Taking Your Course Online includes the experiences of a cohort of faculty that responded to a University - wide call for faculty interested in developing online courses for summer session. This group participated in a series of workshops that addressed various aspects of developing online courses and online pedagogy. All of the authors taught their new online course over a subsequent 10-week summer session, and many of them have done so subsequently as well. Their experiences have great currency in the ever-changing world of online teaching. Because the collection represents the work of teachers exposed to best practices and many discussions concerning rigor, assessment, and accountability, it provides support for the viability of online teaching/learning in an environment frequently plagued by doubts about its effectiveness.
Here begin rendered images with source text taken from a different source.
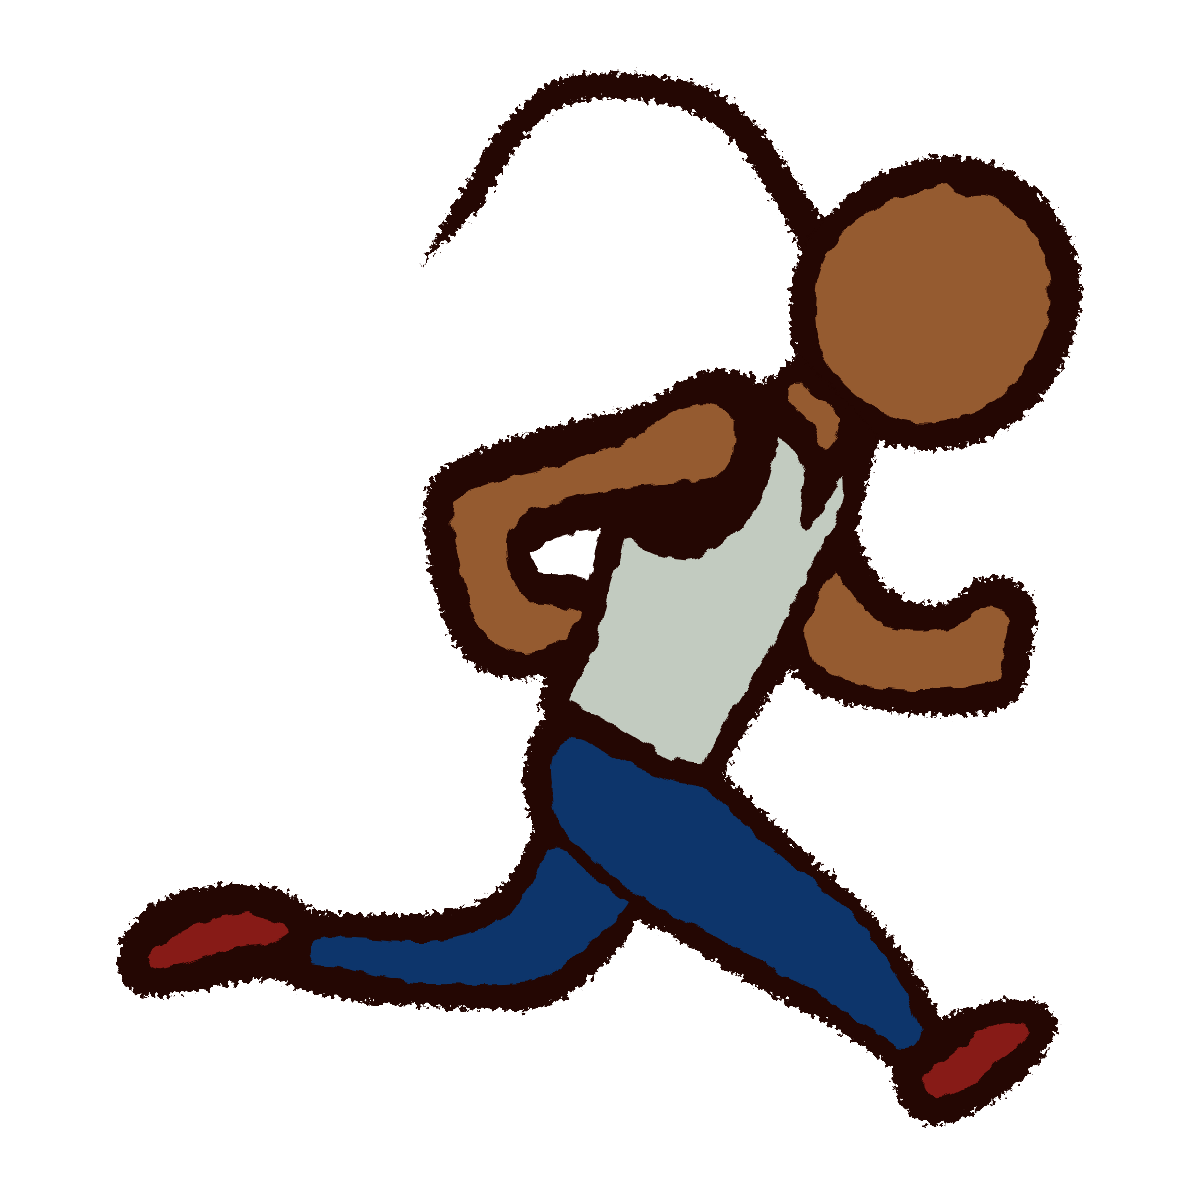
<!DOCTYPE html>
<html lang="en">
<head>
<meta charset="utf-8">
<title>Runner</title>
<style>
  :root {
    --paper: #ffffff;
    --ink: #240703;
    --skin: #955b30;
    --shirt: #c2cbc0;
    --trousers: #0d356b;
    --shoe: #871b17;
  }
  html, body { margin: 0; padding: 0; background: var(--paper); overflow: hidden; }
  .canvas { display: block; width: 1200px; height: 1200px; }
  .ink { fill: var(--ink); }
  .paper { fill: var(--paper); }
  .skin { fill: var(--skin); }
  .shirt { fill: var(--shirt); }
  .trousers { fill: var(--trousers); }
  .shoe { fill: var(--shoe); }
</style>
</head>
<body>
<svg class="canvas" viewBox="0 0 1024 1024" role="img" aria-label="A faceless figure with one long strand of hair running to the right">
  <defs>
    <filter id="crayon-edge" filterUnits="userSpaceOnUse" x="0" y="0" width="1024" height="1024" color-interpolation-filters="sRGB">
      <feTurbulence type="fractalNoise" baseFrequency="0.2" numOctaves="3" seed="7" result="grain"/>
      <feDisplacementMap in="SourceGraphic" in2="grain" scale="14" xChannelSelector="R" yChannelSelector="G"/>
    </filter>
    <filter id="paint-edge" filterUnits="userSpaceOnUse" x="0" y="0" width="1024" height="1024" color-interpolation-filters="sRGB">
      <feTurbulence type="fractalNoise" baseFrequency="0.07" numOctaves="2" seed="3" result="wobble"/>
      <feDisplacementMap in="SourceGraphic" in2="wobble" scale="9" xChannelSelector="R" yChannelSelector="G"/>
    </filter>
  </defs>

  <g id="outline" class="ink" filter="url(#crayon-edge)">
    <path id="hair-strand" d="M359 229 C370 203 386 178 402 150 C414 128 423 111 440 95 C458 77 474 65 498 63 C530 60 560 64 588 69 C615 77 636 94 653 115 C670 137 687 166 705 192 L685 216 C672 188 654 159 636 134 C622 115 606 102 584 93 C558 84 530 84 506 84 C482 85 465 98 450 114 C434 132 424 156 411 174 C396 196 378 205 359 229 Z"/>
    <path id="head-outline" d="M700 191 C727 160 766 132 815 133 C853 135 884 155 903 184 C918 208 925 235 922 259 C917 301 897 336 867 360 C843 378 815 385 788 384 C772 383 760 380 747 377 L728 388 C708 350 688 330 679 306 C673 287 672 262 676 240 C680 222 686 208 700 191 Z"/>
    <path id="body-outline" d="M682 302 C671 312 660 320 649 326 C633 314 613 313 597 318 C580 323 570 334 553 343 C512 355 468 362 430 376 C410 384 386 390 372 405 C361 418 360 438 363 460 C366 492 375 524 386 545 C396 564 411 577 434 579 C446 580 456 578 466 577 L458 604 L467 612 C453 622 448 638 447 660 C446 676 449 692 455 707 C448 722 443 742 428 756 C412 771 392 777 366 779 C332 783 298 779 266 778 C255 766 245 758 226 757 C200 753 172 755 149 762 C127 771 105 789 101 811 C99 827 104 843 119 849 C140 853 166 846 190 841 C206 838 221 835 234 836 C256 846 288 853 322 856 C364 859 405 862 450 863 C478 857 500 839 519 820 C531 809 539 798 543 786 C564 791 592 811 620 827 C650 845 673 857 700 871 C724 884 744 897 760 911 C762 932 772 953 791 960 C815 962 844 944 868 924 C884 911 897 894 903 874 C900 860 885 852 868 852 C846 853 823 860 803 870 C791 844 770 810 746 782 C723 757 693 735 668 709 C651 692 634 676 618 661 C629 635 648 602 676 571 C682 584 697 593 712 598 C737 605 768 609 800 610 C822 611 847 611 862 602 C876 591 878 568 881 551 C886 533 886 514 876 503 C866 493 848 490 835 494 C826 497 823 508 811 513 C797 518 780 516 767 508 C749 497 738 477 732 457 C734 431 742 408 747 382 L748 370 Z"/>
  </g>

  <g id="colour" filter="url(#paint-edge)">
    <path id="elbow-gap" class="paper" d="M453 473 C468 459 491 454 513 451 C508 463 506 482 502 495 C488 488 474 492 459 489 C463 481 453 480 453 473 Z"/>
    <path id="face" class="skin" d="M807 157 C813 162 818 170 829 167 C843 164 854 170 862 180 C874 191 886 201 891 217 C897 230 897 250 896 263 C892 286 882 305 867 326 C853 342 836 351 815 357 C798 363 776 361 759 355 C741 347 724 334 711 317 C698 301 694 278 696 255 C696 238 700 221 713 207 C724 193 740 181 757 172 C774 168 788 159 807 157 Z"/>
    <path id="neck" class="skin" d="M672 333 C676 326 687 325 691 334 C700 343 713 345 717 357 C717 368 711 377 705 382 C695 380 697 368 690 360 C684 351 671 346 672 333 Z"/>
    <path id="rear-arm" class="skin" d="M597 345 C610 344 621 350 627 359 C626 371 629 386 621 397 C614 410 600 414 584 411 C559 414 535 414 514 420 C489 423 462 431 446 441 C432 450 430 464 433 476 C435 494 443 506 454 515 C466 512 483 519 495 524 C492 538 480 549 464 554 C448 558 433 557 422 549 C406 534 398 508 393 478 C388 459 383 443 388 427 C408 412 441 406 470 399 C495 392 520 382 543 374 C563 357 577 348 597 345 Z"/>
    <path id="front-arm" class="skin" d="M713 486 C723 508 739 523 756 534 C778 543 808 540 828 527 C837 515 849 518 857 522 C864 532 859 545 856 557 C853 568 854 575 849 580 C823 588 793 591 758 587 C731 587 710 577 693 563 C690 553 683 543 688 533 C697 521 695 500 713 486 Z"/>
    <path id="tank-top" class="shirt" d="M664 373 C673 375 682 388 687 403 C685 419 683 433 681 445 C683 453 692 453 695 446 C703 432 711 420 719 406 C722 421 718 435 710 449 C700 467 691 485 684 504 C677 514 669 531 660 548 C645 577 623 608 598 651 C588 652 572 649 562 641 C543 630 513 611 484 598 C491 580 503 563 511 546 C514 522 523 496 533 461 C541 457 546 463 551 470 C561 476 574 477 586 478 C611 472 628 454 643 436 C657 416 658 395 664 373 Z"/>
    <path id="front-leg" class="trousers" d="M486 630 C508 634 526 649 550 658 C569 667 590 669 606 674 C626 698 655 721 681 743 C703 761 723 772 738 793 C757 819 778 849 786 881 C784 895 775 897 762 891 C742 875 720 866 698 848 C678 837 653 823 633 812 C611 802 594 787 571 782 C543 764 513 742 492 720 C475 709 469 686 471 666 C468 650 473 635 486 630 Z"/>
    <path id="rear-leg" class="trousers" d="M467 725 C477 720 485 726 493 737 C506 748 522 760 537 770 C529 786 512 793 500 807 C487 820 471 832 453 838 C426 842 391 838 358 839 C328 836 296 825 267 822 C261 814 263 804 274 800 C301 799 328 803 354 803 C384 804 417 796 438 777 C452 762 458 742 467 725 Z"/>
    <path id="rear-shoe" class="shoe" d="M126 816 C136 806 147 800 160 793 C177 783 198 781 214 779 C223 786 241 784 247 795 C236 806 215 805 196 810 C176 814 160 822 138 827 C130 827 127 823 126 816 Z"/>
    <path id="front-shoe" class="shoe" d="M790 919 C796 908 808 905 819 894 C832 883 846 875 860 873 C867 871 877 874 878 880 C871 894 858 902 845 912 C832 922 820 936 801 937 C792 938 786 929 790 919 Z"/>
  </g>
</svg>
</body>
</html>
Practitioners using this book will learn how to turn their face-to-face course into an online course successfully, understand best practices for transitioning courses/online teaching, minimize errors and avoid pitfalls in the transition process, and maximize learning. Faculty development professionals can use this book as a resource to teach faculty from a wide range of disciplines how to transition from the actual to the virtual classroom. Administrators such as deans and program chairs will gain useful insights into ways to think about taking entire programs online, as well as how to guide faculty in their development of pedagogical skills pertinent to online learning.